Feb. 16 (UPI) -- North Dakota Gov. Doug Burgum ordered an emergency evacuation of the Dakota Access pipeline protest camp, citing environmental damage and a flood threat.
The Oseti Sakowin camp, on the edge of the Standing Rock Sioux Reservation, is the site of protests against an oil pipeline under construction in the area. Demonstrators have spent several months at the camp in Morton County, and a cleanup effort, derided as slow by state officials, began in January.
The Republican governor signed the order out of "concern for the safety of people who are residing on U.S. Army Corps of Engineers land in southern Morton County and to avoid an ecological disaster to the Missouri River," a statement from the governor's office said.
It noted increasing temperatures and accelerated snow melt in the area could cause environmental damage to the area, which is on a flood plain.
"The National Weather Service reports that the Cannonball River should be on the watch for rising water levels and an increased risk of ice jams later this week.
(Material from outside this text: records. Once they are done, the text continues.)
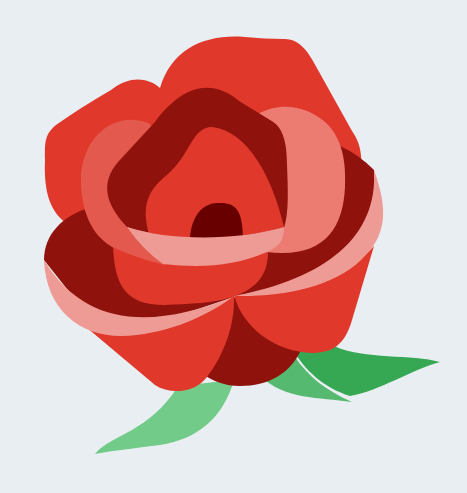
<!DOCTYPE html>
<html lang="en">
<head>
<meta charset="utf-8">
<title>Red rose</title>
<style>
:root {
  --sky: #e8eef2;
  --red: #e0382b;
  --maroon: #8f120c;
  --core: #680000;
  --coral: #e4594d;
  --salmon: #ec7b72;
  --pink: #ef9b95;
  --leaf-dark: #36a854;
  --leaf-mid: #55ba70;
  --leaf-light: #73cb89;
}
html, body { margin: 0; background: var(--sky); overflow: hidden; }
svg { display: block; width: 467px; height: 493px; }
.red { fill: var(--red); }
.maroon { fill: var(--maroon); }
.core { fill: var(--core); }
.coral { fill: var(--coral); }
.salmon { fill: var(--salmon); }
.pink { fill: var(--pink); }
.leaf-dark { fill: var(--leaf-dark); }
.leaf-mid { fill: var(--leaf-mid); }
.leaf-light { fill: var(--leaf-light); }
</style>
</head>
<body>
<svg viewBox="0 0 467 493" role="img" aria-label="Red rose with three green leaves">
  <g id="leaves">
    <path class="leaf-dark" d="M290 345L334 346C365 360 412 354 440 362C408 371 382 390 350 396C325 388 305 372 290 345Z"/>
    <path class="leaf-mid" d="M260 376L295 357C308 376 325 390 352 402C318 397 286 400 260 376Z"/>
    <path class="leaf-light" d="M178 386L234 380C223 418 198 439 160 445C138 448 116 450 95 454C110 435 150 432 178 386Z"/>
  </g>
  <g id="back-petals">
    <path class="red" d="M66 223C47 209 44 185 45 160C45 143 44 135 56 125Q80 108 111 90C129 76 147 77 160 88C172 48 206 34 245 37Q265 39 283 39C301 38 310 55 318 70L352 131C360 143 361 150 362 168L300 260H110Z"/>
  </g>
  <g id="outer-petals">
    <path class="maroon" d="M340 146Q358 154 374 170L378 225L300 285L234 296L260 240Z"/>
    <path class="maroon" d="M92 207C62 215 44 235 44 260L90 318L150 325L234 297L160 220Z"/>
    <path class="maroon" d="M234 297L200 372Q218 386 240 386C268 386 290 374 301 350Z"/>
    <path class="red" d="M234 295C300 292 352 272 374 246L352 320C345 345 332 353 312 353C277 352 243 329 234 295Z"/>
    <path class="red" d="M86 327C145 335 190 322 234 296C235 325 224 355 207 377C195 393 170 395 155 385Z"/>
    <path class="pink" d="M44 260C46 310 80 336 121 336C163 335 202 319 233 297C155 328 86 329 44 260Z"/>
    <path class="pink" d="M374 170C387 207 389 234 361 260C333 287 283 297 235 296C325 278 378 238 374 170Z"/>
  </g>
  <g id="middle-petals">
    <path class="red" d="M113 244C114 286 126 305 164 305C190 304 213 303 233 297C259 287 269 273 268 248Z"/>
    <path class="coral" d="M150 124C119 110 85 132 81 174C80 212 92 235 112 247Q136 258 165 265L190 235Z"/>
    <path class="salmon" d="M258 114C283 100 309 108 325 122C344 139 346 166 345 187C343 230 323 259 266 252L280 220Z"/>
  </g>
  <g id="heart">
    <path class="maroon" d="M127 227C104 203 101 182 118 162L155 122C181 87 210 77 239 101L270 120C282 126 287 140 287 165C288 190 289 213 284 228C240 241 170 241 127 227Z"/>
    <path class="red" d="M149 234C141 205 148 190 168 174C190 155 192 127 212 127C249 131 273 180 284 227C240 240 190 240 149 234Z"/>
    <path class="core" d="M190 241C190 222 199 203 218 203C236 202 243 210 243 240Z"/>
    <path class="pink" d="M127 227C170 241 235 241 284 227C284 242 278 247 267 252C233 267 198 268 163 264Q143 250 127 227Z"/>
  </g>
</svg>
</body>
</html>
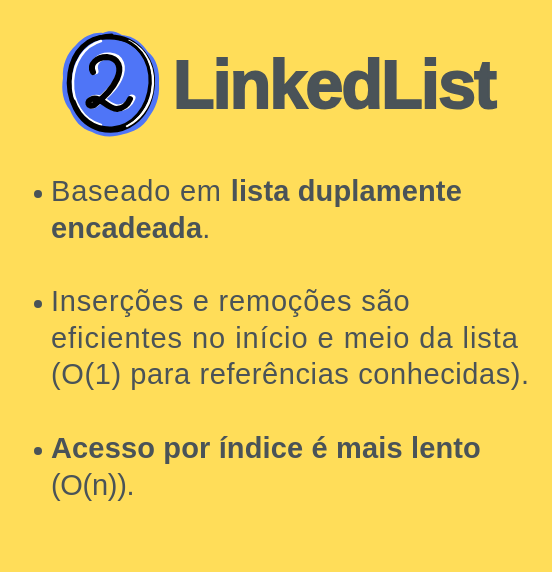
<!DOCTYPE html>
<html lang="pt-BR">
<head>
<meta charset="utf-8">
<title>LinkedList</title>
<style>
:root { --yellow: #ffdd59; --slate: #4a5358; --blue: #4f75f7; --ink: #000; --white: #fff; }
* { box-sizing: border-box; margin: 0; padding: 0; }
html, body { width: 552px; height: 572px; overflow: hidden; background: var(--yellow); }
.card { position: relative; width: 552px; height: 572px; overflow: hidden; background: var(--yellow); color: var(--slate); font-family: "Liberation Sans", Arial, sans-serif; }
.badge { position: absolute; left: 56px; top: 26px; width: 110px; height: 116px; }
h1 { position: absolute; left: 173px; top: 50px; font-size: 68px; line-height: 68px; font-weight: 700; letter-spacing: -1.8px; white-space: nowrap; -webkit-text-stroke: 2px var(--slate); }
ul { list-style: none; }
li { position: absolute; left: 51px; font-size: 29px; line-height: 36.7px; white-space: nowrap; }
li::before { content: ""; position: absolute; left: -17px; top: 17px; width: 8px; height: 8px; border-radius: 50%; background: var(--slate); }
li span { display: block; letter-spacing: .8px; }
li strong { letter-spacing: .15px; }
.base { top: 173px; }
.insert { top: 283px; }
.access { top: 430px; }
li .roomy { letter-spacing: .95px; }
li .snug { letter-spacing: .6px; }
li .tight { letter-spacing: -.3px; }
</style>
</head>
<body>
<main class="card">
  <svg class="badge" viewBox="56 26 110 116" role="img" aria-label="2" fill="none" stroke-linecap="round" stroke-linejoin="round">
    <path fill="var(--blue)" d="M103 33C109 30 116 31 122 35C134 36 142 43 148 52C156 58 160 70 159 84C160 98 155 109 149 117C143 128 132 132 124 134C112 138 101 137 92 132C81 129 74 120 70 110C63 102 61 90 63 78C62 65 67 53 76 45C83 37 93 32 103 33Z"/>
    <path stroke="var(--ink)" stroke-width="5" d="M108 37C88 36 73 52 70 73C66 99 79 123 100 129C126 135 148 118 152 89C156 61 137 36 108 37Z"/>
    <path stroke="var(--white)" stroke-width="2.5" d="M101 41C84 46 74 62 73 81C72 102 83 120 101 125"/>
    <path stroke="var(--white)" stroke-width="2.5" d="M129 41C147 50 156 69 152 92C149 108 139 120 127 126"/>
    <path stroke="var(--ink)" stroke-width="3" d="M117 38C137 42 151 59 150 83C148 108 133 126 112 128C94 129 80 118 74 101"/>
    <path stroke="var(--ink)" stroke-width="3" d="M112 35C96 35 82 45 75 60"/>
    <g id="numeral">
      <path stroke="var(--white)" stroke-width="7" d="M95 71C92 62 100 55 110 56C121 57 124 67 119 78C114 89 104 97 95 104C90 108 87 102 93 99C103 95 108 109 119 108C126 107 130 103 132 98"/>
      <path stroke="var(--ink)" stroke-width="6" d="M93 72C89 64 97 57 107 57C119 58 122 68 117 79C112 90 102 99 94 105C88 108 86 101 92 99C101 96 107 109 117 109C124 108 128 104 130 99"/>
    </g>
  </svg>
  <h1>LinkedList</h1>
  <ul>
    <li class="base">
      <span>Baseado em <strong>lista duplamente</strong></span>
      <span><strong>encadeada</strong>.</span>
    </li>
    <li class="insert">
      <span>Inserções e remoções são</span>
      <span class="roomy">eficientes no início e meio da lista</span>
      <span class="snug">(O(1) para referências conhecidas).</span>
    </li>
    <li class="access">
      <span><strong>Acesso por índice é mais lento</strong></span>
      <span class="tight">(O(n)).</span>
    </li>
  </ul>
</main>
</body>
</html>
Due to these conditions, the governor's emergency order addresses safety concerns to human life as anyone in the floodplain is at risk for possible injury or death. The order also addresses the need to protect the Missouri River from the waste that will flow into the Cannonball River and Lake Oahe if the camp is not cleared and the cleanup expedited."
The U.S. Army Corps of Engineers ordered a similar evacuation Feb. 3 to those camping on federal property. The governor's office said the Oseti Sakowin camp must be vacated by Feb. 22 to allow private contractors to remove waste from the camp.